"The lease option, lease/purchase option absolutely is coming back into vogue," said Kurt Flock of Flock Realty Group. "Credit is very tight right now and the rules of the game have changed."
Leasing activity is up 50 percent this year and about 470 of the 20,133 properties offered for sale in the multi-county Indianapolis region now advertise a "lease with option to buy," alternative, Flock said, citing listings from the Broker Listing Cooperative.
The terms of such leasing arrangements vary case-by-case. Some people lease their home with the understanding that tenants will eventually purchase the property. Other sellers, however, don't include an obligation to buy and merely lease the property with hopes they'll eventually sell it at a higher price down the road.
"There's a lot of different flavors of how these things are put together," Flock said. "They're all kind of individually tailored to the circumstances."
But rent-to-own setups were virtually unheard of a few years ago, when homeowners had access to easy credit and low interest rates, he said. Now, with the market tightening, some cash-strapped consumers see lease-to-own arrangements as attractive.
Potential home buyers who can't afford a down payment, for instance, may be able to lease their desired property until the market stabilizes and they can purchase it outright.
Sellers, for their part, can set up a lease arrangement to earn income and fill properties that would otherwise sit vacant.
"It's a way of obtaining some cash flow, covering some debt," Flock said. "Owners who haven't had any luck finding a buyer are going to look to the rental option to get through this crazy market we're in."
But lease-to-own arrangements carry their share of risks, too.
Sellers, for instance, could see the value of their home decline if the lease tenants don't properly care for the property, said John T. Creamer of Century 21 Scheetz. Leasing arrangements also only serve as a temporary "financial Band Aid," that doesn't solve the homeowner's goal of ultimately selling the property, he said.
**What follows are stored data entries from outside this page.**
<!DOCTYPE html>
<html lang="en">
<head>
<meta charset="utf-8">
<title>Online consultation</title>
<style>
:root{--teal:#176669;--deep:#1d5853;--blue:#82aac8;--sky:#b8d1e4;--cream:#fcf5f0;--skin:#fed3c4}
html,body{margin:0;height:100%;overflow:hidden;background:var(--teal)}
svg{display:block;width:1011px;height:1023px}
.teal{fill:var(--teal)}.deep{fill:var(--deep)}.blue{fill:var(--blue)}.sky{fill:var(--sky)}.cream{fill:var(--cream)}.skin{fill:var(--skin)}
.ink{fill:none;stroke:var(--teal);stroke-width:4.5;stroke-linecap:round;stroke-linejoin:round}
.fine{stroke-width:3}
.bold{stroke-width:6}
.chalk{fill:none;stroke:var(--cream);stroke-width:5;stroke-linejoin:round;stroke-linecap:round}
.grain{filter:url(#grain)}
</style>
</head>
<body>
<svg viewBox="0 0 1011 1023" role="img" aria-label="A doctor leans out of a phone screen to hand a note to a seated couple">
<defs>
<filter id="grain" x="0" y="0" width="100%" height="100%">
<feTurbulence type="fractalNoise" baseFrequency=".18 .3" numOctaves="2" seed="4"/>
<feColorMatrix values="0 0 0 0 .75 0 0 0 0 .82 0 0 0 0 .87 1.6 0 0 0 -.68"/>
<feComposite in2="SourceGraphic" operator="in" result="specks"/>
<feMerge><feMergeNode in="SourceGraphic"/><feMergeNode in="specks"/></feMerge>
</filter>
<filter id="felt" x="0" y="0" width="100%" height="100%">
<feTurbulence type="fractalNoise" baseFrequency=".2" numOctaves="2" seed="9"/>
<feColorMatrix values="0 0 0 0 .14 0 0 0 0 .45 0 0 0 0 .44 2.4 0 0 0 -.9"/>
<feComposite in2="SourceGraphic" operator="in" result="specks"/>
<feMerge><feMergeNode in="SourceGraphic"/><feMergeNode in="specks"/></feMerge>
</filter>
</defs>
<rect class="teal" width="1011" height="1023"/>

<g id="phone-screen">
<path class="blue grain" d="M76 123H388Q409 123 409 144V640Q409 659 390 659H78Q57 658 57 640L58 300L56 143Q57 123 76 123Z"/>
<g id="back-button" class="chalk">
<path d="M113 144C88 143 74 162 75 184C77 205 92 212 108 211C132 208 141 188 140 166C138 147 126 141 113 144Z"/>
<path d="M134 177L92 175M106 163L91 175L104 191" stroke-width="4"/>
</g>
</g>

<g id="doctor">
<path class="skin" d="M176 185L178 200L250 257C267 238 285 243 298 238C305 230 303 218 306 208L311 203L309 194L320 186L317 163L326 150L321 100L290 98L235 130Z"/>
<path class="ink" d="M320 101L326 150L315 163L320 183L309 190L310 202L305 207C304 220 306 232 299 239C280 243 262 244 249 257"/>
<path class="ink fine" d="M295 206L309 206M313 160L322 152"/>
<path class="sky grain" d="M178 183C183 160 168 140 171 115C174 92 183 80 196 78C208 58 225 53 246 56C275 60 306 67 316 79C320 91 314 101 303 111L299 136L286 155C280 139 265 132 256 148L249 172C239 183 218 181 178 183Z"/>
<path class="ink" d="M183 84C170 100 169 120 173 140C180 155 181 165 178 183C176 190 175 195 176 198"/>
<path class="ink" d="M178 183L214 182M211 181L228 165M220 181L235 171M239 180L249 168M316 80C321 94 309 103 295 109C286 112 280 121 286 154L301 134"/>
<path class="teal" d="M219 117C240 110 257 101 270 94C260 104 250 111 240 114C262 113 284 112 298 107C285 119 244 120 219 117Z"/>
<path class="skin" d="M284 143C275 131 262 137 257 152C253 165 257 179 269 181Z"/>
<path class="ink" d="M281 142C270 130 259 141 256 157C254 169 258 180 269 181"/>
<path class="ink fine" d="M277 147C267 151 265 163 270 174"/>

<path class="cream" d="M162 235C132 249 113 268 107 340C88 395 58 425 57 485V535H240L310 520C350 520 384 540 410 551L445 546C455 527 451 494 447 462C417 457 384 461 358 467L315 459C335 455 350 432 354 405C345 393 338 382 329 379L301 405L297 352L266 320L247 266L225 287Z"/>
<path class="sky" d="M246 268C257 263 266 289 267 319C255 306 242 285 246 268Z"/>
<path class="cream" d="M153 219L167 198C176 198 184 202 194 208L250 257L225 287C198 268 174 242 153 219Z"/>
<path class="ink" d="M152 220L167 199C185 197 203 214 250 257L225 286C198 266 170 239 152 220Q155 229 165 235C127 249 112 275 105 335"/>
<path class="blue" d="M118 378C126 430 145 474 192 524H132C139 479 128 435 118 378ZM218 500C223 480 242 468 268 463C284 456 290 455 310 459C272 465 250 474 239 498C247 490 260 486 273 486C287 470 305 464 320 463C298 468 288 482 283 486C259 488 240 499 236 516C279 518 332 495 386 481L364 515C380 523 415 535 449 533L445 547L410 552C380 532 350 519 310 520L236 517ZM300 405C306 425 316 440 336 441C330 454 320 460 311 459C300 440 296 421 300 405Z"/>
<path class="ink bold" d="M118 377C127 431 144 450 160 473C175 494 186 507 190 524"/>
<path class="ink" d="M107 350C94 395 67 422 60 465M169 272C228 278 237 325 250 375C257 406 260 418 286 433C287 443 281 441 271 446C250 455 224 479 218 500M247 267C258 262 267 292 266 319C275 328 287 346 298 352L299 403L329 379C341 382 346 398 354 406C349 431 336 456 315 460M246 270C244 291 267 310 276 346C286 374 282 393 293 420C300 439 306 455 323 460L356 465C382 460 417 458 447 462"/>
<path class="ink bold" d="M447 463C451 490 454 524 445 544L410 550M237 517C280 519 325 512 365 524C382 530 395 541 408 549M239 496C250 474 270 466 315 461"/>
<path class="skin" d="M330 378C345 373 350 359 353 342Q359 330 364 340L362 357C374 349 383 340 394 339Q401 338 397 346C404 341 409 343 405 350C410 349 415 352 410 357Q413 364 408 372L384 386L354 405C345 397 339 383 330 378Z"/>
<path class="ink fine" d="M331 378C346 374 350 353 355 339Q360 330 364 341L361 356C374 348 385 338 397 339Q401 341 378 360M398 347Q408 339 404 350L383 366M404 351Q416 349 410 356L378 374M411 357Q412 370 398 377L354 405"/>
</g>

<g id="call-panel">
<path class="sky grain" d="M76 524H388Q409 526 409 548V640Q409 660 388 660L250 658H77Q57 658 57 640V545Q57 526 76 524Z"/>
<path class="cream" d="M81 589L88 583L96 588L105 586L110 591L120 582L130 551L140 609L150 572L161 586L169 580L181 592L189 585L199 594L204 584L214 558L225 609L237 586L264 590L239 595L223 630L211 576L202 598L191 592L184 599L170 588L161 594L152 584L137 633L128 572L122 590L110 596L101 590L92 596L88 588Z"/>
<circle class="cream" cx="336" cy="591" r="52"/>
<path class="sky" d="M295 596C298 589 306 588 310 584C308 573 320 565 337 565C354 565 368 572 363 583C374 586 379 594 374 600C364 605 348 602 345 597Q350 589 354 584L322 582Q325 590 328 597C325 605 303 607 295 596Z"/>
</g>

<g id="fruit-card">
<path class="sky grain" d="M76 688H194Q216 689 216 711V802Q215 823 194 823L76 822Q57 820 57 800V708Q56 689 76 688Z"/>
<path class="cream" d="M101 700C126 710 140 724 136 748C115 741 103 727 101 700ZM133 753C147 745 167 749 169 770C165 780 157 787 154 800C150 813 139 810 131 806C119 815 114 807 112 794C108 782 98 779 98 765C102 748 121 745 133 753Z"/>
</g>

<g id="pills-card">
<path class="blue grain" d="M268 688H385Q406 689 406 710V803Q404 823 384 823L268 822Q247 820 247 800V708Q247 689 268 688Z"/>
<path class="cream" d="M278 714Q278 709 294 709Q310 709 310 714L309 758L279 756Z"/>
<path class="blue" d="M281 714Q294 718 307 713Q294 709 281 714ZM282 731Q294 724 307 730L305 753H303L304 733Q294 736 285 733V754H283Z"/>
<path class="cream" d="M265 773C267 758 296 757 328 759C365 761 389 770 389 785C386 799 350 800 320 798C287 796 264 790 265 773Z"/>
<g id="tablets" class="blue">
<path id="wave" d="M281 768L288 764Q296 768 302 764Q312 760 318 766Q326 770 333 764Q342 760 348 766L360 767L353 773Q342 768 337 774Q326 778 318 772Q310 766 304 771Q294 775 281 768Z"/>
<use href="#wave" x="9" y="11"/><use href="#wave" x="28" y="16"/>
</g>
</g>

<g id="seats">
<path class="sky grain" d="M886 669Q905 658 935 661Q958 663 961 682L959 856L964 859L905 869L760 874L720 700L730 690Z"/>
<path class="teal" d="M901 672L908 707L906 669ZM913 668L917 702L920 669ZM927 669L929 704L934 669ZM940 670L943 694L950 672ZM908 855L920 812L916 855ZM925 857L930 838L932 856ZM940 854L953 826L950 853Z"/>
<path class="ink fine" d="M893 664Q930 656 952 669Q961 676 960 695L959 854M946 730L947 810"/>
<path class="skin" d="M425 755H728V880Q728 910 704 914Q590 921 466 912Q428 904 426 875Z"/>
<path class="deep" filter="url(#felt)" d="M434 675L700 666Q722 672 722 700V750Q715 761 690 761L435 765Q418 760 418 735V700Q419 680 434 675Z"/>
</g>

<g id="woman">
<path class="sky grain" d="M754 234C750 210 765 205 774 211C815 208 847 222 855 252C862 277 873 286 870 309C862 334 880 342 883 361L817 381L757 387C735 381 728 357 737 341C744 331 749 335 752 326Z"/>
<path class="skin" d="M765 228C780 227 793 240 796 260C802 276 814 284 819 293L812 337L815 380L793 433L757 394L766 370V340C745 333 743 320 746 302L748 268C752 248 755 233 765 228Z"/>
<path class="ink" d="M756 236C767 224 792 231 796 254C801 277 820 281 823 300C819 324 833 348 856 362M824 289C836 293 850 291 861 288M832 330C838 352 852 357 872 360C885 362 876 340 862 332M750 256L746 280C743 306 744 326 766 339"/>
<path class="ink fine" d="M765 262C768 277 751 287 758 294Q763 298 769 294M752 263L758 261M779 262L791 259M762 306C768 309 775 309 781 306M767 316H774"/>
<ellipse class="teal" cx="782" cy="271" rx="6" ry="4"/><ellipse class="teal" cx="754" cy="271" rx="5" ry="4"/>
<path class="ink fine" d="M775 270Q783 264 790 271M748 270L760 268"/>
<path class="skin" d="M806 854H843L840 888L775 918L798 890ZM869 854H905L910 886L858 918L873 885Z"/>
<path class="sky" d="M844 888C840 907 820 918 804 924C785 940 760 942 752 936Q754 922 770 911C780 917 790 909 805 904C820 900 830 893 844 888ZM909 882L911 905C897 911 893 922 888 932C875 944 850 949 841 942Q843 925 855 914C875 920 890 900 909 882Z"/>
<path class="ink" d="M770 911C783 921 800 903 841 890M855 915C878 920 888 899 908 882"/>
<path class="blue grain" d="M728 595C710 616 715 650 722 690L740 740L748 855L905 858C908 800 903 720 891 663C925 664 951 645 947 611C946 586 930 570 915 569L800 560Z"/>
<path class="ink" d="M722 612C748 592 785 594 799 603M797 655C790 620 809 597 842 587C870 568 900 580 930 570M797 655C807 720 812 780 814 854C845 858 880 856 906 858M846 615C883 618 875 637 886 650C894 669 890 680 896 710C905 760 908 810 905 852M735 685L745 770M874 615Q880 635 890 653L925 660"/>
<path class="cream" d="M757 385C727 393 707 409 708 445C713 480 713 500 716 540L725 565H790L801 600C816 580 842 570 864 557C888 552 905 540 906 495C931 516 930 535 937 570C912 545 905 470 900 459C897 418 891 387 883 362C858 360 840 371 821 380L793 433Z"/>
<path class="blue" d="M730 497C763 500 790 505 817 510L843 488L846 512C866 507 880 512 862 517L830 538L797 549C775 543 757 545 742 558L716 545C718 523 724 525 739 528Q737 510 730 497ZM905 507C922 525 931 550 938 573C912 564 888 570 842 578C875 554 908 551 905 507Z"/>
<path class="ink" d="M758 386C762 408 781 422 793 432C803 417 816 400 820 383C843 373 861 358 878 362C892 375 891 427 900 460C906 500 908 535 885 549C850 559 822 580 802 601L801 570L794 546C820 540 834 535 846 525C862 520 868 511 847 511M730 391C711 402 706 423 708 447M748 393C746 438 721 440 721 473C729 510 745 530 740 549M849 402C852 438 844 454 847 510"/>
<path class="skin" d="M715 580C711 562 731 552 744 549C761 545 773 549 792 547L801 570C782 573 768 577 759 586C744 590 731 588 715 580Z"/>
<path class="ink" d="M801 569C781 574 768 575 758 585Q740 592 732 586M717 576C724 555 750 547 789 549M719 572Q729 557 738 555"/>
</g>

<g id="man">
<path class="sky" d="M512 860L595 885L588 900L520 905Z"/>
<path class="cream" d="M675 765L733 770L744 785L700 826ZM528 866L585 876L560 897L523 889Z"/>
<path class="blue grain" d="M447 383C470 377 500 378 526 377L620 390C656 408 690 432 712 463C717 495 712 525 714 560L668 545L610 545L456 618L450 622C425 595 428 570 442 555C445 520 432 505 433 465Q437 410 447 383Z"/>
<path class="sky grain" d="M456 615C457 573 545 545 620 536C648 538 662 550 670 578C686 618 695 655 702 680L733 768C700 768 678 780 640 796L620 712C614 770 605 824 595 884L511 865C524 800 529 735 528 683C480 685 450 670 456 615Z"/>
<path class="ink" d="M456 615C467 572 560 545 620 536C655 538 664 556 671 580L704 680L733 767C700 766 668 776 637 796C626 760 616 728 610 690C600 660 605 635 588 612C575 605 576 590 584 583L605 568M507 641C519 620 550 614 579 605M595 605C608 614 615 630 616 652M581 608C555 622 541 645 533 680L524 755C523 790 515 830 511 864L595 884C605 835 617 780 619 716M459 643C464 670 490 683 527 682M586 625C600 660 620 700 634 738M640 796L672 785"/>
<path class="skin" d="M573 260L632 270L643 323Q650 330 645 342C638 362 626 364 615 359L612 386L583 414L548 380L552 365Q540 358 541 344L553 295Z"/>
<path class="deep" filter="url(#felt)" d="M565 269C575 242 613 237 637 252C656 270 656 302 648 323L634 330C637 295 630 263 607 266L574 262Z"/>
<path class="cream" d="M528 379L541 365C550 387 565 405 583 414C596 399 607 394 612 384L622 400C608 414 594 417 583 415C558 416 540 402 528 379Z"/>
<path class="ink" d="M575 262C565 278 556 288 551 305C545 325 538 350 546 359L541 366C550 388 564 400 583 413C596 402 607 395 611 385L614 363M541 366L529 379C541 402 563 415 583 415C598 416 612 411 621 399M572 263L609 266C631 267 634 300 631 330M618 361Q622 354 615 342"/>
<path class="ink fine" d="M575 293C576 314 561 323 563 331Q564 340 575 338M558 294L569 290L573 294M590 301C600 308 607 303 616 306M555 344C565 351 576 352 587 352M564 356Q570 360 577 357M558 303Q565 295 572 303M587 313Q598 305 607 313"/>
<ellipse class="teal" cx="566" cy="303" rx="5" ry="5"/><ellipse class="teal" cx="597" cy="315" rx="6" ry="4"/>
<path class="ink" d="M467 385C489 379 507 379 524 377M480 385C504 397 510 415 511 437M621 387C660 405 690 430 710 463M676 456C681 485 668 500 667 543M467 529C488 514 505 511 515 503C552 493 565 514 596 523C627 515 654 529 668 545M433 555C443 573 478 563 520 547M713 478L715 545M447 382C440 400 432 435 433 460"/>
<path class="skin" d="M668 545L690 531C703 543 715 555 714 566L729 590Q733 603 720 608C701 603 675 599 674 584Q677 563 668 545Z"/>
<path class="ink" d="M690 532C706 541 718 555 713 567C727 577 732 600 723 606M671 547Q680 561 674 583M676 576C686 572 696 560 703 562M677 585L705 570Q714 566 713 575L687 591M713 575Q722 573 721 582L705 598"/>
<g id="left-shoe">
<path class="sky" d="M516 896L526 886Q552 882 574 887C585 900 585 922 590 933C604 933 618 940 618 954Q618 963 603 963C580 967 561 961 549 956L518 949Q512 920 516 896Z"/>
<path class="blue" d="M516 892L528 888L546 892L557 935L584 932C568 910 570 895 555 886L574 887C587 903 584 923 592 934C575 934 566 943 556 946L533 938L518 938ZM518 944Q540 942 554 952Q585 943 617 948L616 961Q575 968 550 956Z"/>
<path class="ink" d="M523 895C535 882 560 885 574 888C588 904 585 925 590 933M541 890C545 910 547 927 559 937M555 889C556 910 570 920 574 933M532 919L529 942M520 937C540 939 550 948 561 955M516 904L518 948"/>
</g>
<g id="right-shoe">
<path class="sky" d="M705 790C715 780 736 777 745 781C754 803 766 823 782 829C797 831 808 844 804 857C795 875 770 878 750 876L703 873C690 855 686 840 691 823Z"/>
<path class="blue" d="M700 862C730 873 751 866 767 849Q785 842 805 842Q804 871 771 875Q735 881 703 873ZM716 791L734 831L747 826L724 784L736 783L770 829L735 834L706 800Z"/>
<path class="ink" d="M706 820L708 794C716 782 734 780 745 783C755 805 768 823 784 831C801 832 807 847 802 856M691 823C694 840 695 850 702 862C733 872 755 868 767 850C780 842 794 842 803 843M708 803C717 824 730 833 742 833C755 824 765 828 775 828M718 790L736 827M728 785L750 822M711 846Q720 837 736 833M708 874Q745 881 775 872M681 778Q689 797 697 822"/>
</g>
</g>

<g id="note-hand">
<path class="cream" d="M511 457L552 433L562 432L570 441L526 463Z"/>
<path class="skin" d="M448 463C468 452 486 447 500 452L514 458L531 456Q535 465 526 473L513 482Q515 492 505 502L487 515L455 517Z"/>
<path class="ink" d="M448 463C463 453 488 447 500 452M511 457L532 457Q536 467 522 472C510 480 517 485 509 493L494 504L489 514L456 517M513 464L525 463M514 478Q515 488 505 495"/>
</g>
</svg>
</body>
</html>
"Leasing is always a last resort," he said. "It's always a better deal for the tenant than the lessor."